Note that this rebuttal turns on the ability to replace "apart from Him" with the phrase "with the exception of Jesus." Allegedly they're synonymous. Okay, let's try the replacement and see what happens. The verse then looks like this: "With the exception of Jesus, nothing came into being that has come into being."

If your brow is furrowed trying to figure this out, I'm not surprised. The reconstructed phrase is nearly nonsense. Strictly speaking, it means that Jesus is the only created thing that exists. Read it again and see for yourself. Obviously, the phrase "apart from Jesus" can't mean "with the exception of Jesus." These phrases are not synonymous.

"Apart from Him" means something entirely different. It means "apart from His agency." It's the same as saying, "Apart from me you'll never get to Disneyland. I've got the car." Apart from Jesus' agency nothing came into being that has come into being. Why? Because Jesus is the Creator. He is God. That makes perfect sense in the context.

Let me give you some other examples.

Having a "Peace" about It

Colossians 3:15 is a text that is constantly misunderstood by well-meaning Christians. Paul writes, "And let the peace of Christ rule in your hearts." Some have accurately pointed out that the Greek word for "rule" means to act as arbiter or judge. They see this verse as a tool for knowing God's will for our lives.

The conventional thinking goes something like this. When confronted with a decision, pray. If you feel a "peace" in your heart, go ahead. If you don't feel peace, don't proceed. This internal sense of peace acts like a judge helping you make decisions according to the will of God. A paraphrase might be: "And let feelings of peacefulness in your heart be the judge about God's individual will for your life." Is this what Paul means?

This is a classic example of how knowledge of the Greek can be dangerous if context is not taken into consideration. The word "peace" actually has two different meanings. It could mean a sense of inner harmony and emotional equanimity. Paul seems to have this definition in mind in Philippians 4:7: "And the peace of God, which surpasses all comprehension, shall guard your hearts and your minds in Christ Jesus." This is the subjective sense of peace.

The word also has an objective sense. It sometimes means lack of conflict between two parties formerly at war with each other. This definition of peace is what Paul intends in Romans 5:1: "Therefore having been justified by faith, we have peace with God through our Lord Jesus Christ." (Note the distinction between the peace of God and peace with God in these two verses.)

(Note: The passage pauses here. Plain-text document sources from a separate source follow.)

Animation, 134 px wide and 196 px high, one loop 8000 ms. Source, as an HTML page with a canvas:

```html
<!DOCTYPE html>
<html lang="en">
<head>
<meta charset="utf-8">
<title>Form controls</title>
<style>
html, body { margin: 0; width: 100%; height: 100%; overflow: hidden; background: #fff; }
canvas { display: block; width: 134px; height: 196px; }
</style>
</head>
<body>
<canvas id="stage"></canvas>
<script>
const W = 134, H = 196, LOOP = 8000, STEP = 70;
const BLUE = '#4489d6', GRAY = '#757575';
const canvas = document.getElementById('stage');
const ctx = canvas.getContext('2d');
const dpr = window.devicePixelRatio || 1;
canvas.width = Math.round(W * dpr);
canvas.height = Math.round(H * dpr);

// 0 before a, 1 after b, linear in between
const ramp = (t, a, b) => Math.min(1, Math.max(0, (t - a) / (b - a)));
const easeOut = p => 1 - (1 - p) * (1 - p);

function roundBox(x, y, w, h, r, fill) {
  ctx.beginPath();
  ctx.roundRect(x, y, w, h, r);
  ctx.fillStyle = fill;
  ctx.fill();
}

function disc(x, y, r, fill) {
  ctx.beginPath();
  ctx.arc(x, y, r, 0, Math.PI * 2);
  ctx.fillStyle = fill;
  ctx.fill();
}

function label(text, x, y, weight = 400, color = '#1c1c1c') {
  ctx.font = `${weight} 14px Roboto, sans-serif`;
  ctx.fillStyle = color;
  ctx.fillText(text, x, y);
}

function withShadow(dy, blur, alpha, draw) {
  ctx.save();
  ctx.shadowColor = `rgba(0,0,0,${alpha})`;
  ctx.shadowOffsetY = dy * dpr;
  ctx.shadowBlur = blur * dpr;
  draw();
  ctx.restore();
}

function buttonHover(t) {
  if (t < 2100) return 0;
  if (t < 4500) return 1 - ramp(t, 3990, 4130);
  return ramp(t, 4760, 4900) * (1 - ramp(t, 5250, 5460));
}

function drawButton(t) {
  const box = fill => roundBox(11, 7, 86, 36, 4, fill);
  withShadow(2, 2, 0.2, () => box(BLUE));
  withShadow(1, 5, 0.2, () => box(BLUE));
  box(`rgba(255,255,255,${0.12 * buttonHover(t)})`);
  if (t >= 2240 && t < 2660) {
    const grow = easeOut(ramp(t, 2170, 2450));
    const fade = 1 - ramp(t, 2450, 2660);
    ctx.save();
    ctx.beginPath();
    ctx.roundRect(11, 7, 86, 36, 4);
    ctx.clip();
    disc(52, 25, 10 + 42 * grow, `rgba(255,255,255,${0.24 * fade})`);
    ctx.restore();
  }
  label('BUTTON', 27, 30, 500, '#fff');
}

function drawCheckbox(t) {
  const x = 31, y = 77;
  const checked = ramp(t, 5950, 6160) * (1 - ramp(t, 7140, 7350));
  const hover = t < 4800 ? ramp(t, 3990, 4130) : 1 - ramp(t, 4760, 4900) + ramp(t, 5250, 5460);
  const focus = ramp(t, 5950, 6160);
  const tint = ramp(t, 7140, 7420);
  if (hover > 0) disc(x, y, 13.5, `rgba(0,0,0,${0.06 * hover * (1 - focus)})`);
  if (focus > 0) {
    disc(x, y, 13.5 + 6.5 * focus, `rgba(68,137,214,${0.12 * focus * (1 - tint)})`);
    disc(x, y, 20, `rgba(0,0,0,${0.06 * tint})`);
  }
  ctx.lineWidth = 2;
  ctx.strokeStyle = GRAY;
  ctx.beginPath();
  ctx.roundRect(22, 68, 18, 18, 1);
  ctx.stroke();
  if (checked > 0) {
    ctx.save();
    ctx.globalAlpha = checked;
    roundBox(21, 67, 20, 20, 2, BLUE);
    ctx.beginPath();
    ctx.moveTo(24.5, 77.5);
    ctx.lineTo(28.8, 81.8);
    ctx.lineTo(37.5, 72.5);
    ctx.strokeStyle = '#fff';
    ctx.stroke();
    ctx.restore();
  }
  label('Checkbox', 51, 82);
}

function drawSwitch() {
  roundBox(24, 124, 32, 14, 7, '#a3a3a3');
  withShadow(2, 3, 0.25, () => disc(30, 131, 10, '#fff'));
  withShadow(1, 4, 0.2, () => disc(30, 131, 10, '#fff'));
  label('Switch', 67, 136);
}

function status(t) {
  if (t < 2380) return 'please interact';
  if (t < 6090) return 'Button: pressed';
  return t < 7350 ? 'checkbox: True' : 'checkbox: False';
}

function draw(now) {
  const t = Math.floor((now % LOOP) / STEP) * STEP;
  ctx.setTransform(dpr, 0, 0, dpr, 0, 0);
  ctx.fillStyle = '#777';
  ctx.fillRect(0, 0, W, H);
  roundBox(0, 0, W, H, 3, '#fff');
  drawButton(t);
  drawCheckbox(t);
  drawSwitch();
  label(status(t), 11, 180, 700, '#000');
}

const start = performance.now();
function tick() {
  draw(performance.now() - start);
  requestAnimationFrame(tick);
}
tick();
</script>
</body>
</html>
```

What sense of peace did Paul have in mind when writing to the Colossians? The Greek gives us no indication because the same word is used in all three cases. Once again, context is king. The specific meaning can only be known from the surrounding material.

In verse 11, Paul says that in the Body of Christ there are no divisions between Greek and Jew, slave and free, etc. He appeals for unity in the body characterized by forgiveness, humility, and gentleness. He then adds that harmony ("peace") should be the rule that guides our relationships.

Paul has the objective sense of peace in mind here lack of conflict between Christians not a subjective feeling of peace in an individual Christian's heart.

This becomes obvious when we join the suggested paraphrases with the context:

Put on a heart of compassion, kindness, humility, gentleness and patience; bearing with one another, and forgiving each other, whoever has a complaint against anyone; just as the Lord forgave you, so also should you. And beyond all these things put on love, which is the perfect bond of unity. And let feelings of peacefulness in your heart be the judge about God's individual will for your life, to which indeed you were called in one body; and be thankful.